Speaking to Flight International at the company's Cannes facility, senior executives painted a rosy picture of a 67/33% joint venture between France's Thales Group and Finmeccanica of Italy that had averaged 10% revenue growth in recent years and plans to maintain that in the mid-term by targeting the European Union and European Space Agency navigation and Earth observation programmes.

Contracts Focus

Targeting those contracts is now the focus of Thales Group's former senior vice-president for operations, Reynald Seznec, who replaced Pascale Sourisse as head of the space business on 1 May when Sourisse moved to the group's largest division, land and joint systems.

Seznec joins the Thales space division after winning €500 million ($778 million) worth of contracts for ESA's Sentinel-1 and Sentinel-3 spacecraft for the Global Monitoring for Environment and Security (GMES) programme. This is a key part of the company's growth, and Thales Alenia Space's business development and institutional customers senior vice-president, Joel Chenet, is confident more GMES work will be won. "We have won two of the three contracts for Sentinels," he says. "The [institutional market] contracts often last over seven to eight years, commercial only two. And institutional programmes are good for new technology."

Although GMES is described as a three-satellite constellation, with specialist instruments called Sentinel four and Sentinel five on other spacecraft, ESA expects to need 12 Sentinels. It wants an in-orbit Sentinel spare and a ground-based spare that could need replacing if a vehicle fails in space.

The Galileo satellite navigation system is just as spacecraft-rich, representing an initial constellation of 30, including its first four, in-orbit, validation satellites. Development work has already been divided between Thales and EADS Astrium. Of the remaining 26 production spacecraft, Chenet is equally bullish, but the procurement equation the European Commission has settled on, after two years of delays for the project, is much more complex.

A competitive bidding process, Galileo has six contractual segments, but no one company can be a prime contractor on more than two or have over 40% of the subcontracting work for the rest.

Despite the agreed competitive bidding, industry expects ESA's geographical return principle to play a role as the agency manages the production contracts. Thales Alenia Space wants to expand its geographical footprint to help secure a larger share of future institutional projects, but it has already missed one opportunity with its failed bid to acquire Surrey, UK-based Surrey Satellite Technology, which built the Galileo test satellites. On future acquisitions, such as a possible bid for Germany's OHB System, Chenet will only say: "Anything is possible." Thales Alenia Space may simply set up new operations in these other ESA member states if acquisitions are unlikely.
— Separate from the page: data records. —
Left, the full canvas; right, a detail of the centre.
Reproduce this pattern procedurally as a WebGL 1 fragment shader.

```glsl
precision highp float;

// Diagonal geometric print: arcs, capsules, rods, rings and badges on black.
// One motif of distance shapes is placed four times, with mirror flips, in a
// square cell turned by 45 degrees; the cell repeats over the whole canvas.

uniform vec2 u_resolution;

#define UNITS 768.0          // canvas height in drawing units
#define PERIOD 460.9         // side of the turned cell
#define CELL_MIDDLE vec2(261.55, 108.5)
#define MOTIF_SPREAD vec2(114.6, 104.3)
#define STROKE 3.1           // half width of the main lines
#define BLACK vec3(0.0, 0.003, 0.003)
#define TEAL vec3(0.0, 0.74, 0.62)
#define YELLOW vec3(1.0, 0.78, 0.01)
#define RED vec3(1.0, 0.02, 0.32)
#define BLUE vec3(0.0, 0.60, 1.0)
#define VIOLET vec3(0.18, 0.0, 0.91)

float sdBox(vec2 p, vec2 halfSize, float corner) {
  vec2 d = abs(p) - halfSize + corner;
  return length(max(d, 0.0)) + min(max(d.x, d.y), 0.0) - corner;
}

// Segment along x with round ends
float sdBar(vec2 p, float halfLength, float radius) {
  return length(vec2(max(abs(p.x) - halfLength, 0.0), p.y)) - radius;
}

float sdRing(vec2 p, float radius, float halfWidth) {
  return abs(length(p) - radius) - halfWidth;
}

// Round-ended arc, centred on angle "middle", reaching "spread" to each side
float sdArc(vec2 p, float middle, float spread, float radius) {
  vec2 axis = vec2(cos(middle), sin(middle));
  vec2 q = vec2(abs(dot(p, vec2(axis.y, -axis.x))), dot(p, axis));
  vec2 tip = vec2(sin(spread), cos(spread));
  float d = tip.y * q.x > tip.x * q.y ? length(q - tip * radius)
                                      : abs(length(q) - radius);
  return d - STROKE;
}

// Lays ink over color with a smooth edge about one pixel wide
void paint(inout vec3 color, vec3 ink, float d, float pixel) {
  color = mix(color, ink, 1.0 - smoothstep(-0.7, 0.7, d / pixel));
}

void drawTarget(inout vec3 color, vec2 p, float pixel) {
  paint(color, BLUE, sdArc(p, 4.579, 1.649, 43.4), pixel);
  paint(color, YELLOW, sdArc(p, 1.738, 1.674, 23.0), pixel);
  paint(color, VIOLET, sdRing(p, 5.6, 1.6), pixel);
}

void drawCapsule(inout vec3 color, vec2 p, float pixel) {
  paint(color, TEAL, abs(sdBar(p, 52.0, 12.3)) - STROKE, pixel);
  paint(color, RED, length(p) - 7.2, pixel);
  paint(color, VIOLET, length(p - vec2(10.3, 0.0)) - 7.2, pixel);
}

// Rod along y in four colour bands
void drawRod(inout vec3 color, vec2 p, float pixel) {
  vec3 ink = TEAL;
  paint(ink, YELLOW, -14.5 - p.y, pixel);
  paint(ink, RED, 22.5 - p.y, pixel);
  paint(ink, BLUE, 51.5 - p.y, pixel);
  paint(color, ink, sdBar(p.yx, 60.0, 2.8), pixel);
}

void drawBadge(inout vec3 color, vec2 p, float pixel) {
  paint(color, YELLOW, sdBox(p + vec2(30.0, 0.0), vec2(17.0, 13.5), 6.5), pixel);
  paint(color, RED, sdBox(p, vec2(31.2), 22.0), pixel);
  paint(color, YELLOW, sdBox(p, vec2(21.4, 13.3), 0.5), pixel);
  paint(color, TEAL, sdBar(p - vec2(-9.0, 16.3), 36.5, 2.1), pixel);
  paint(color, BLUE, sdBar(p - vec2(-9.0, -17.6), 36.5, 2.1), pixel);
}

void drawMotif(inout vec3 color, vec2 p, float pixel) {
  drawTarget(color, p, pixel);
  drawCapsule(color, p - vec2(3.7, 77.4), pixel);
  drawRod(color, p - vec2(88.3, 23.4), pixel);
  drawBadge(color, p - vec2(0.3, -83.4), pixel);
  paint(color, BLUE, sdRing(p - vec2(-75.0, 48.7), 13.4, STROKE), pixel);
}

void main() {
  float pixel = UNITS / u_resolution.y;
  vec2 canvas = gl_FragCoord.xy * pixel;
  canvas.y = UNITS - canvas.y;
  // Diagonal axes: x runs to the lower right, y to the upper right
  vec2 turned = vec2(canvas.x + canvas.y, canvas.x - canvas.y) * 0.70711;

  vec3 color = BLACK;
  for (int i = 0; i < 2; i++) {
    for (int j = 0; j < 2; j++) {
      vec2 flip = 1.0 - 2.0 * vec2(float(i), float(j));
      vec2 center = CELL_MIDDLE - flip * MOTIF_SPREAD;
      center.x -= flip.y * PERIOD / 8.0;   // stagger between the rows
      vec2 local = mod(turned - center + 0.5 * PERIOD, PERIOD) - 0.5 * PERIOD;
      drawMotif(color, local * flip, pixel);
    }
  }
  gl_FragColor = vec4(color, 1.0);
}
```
Although Sourisse was quoted setting out a low-cost acquisition plan at the Satellite 2008 event in Washington DC in February, her now-former management team is less enthusiastic. Asked whether Thales Alenia Space would use components from Russia, the dollar zone or elsewhere to make its European institutional bids more competitive, Chenet says geographical return precludes that.

Despite the strong euro and longer-term relative-cost competitive problems with Russia, China and other emerging spaceflight economies, Chenet and his colleagues are not in a rush to buy from the east. "We could buy products from low-cost countries if they can meet our standards," says Chenet, indicating a very long-term plan for any outsourcing for cost reductions.

The agreements with Russia's NPO-PM for its Express spacecraft, the Koresat satellite sold to Korea and the other Asian sales using an ITAR free bus, launched on the much cheaper Chinese rockets, are in fact inroads into the domestic Russian and far-eastern markets and not a solution to Europe's cost problems.

Instead, the message to Seznec from his vice-presidents is that Thales Alenia's real competitive advantage remains the new-technology European institutional projects it can help to develop.

Source: Flight International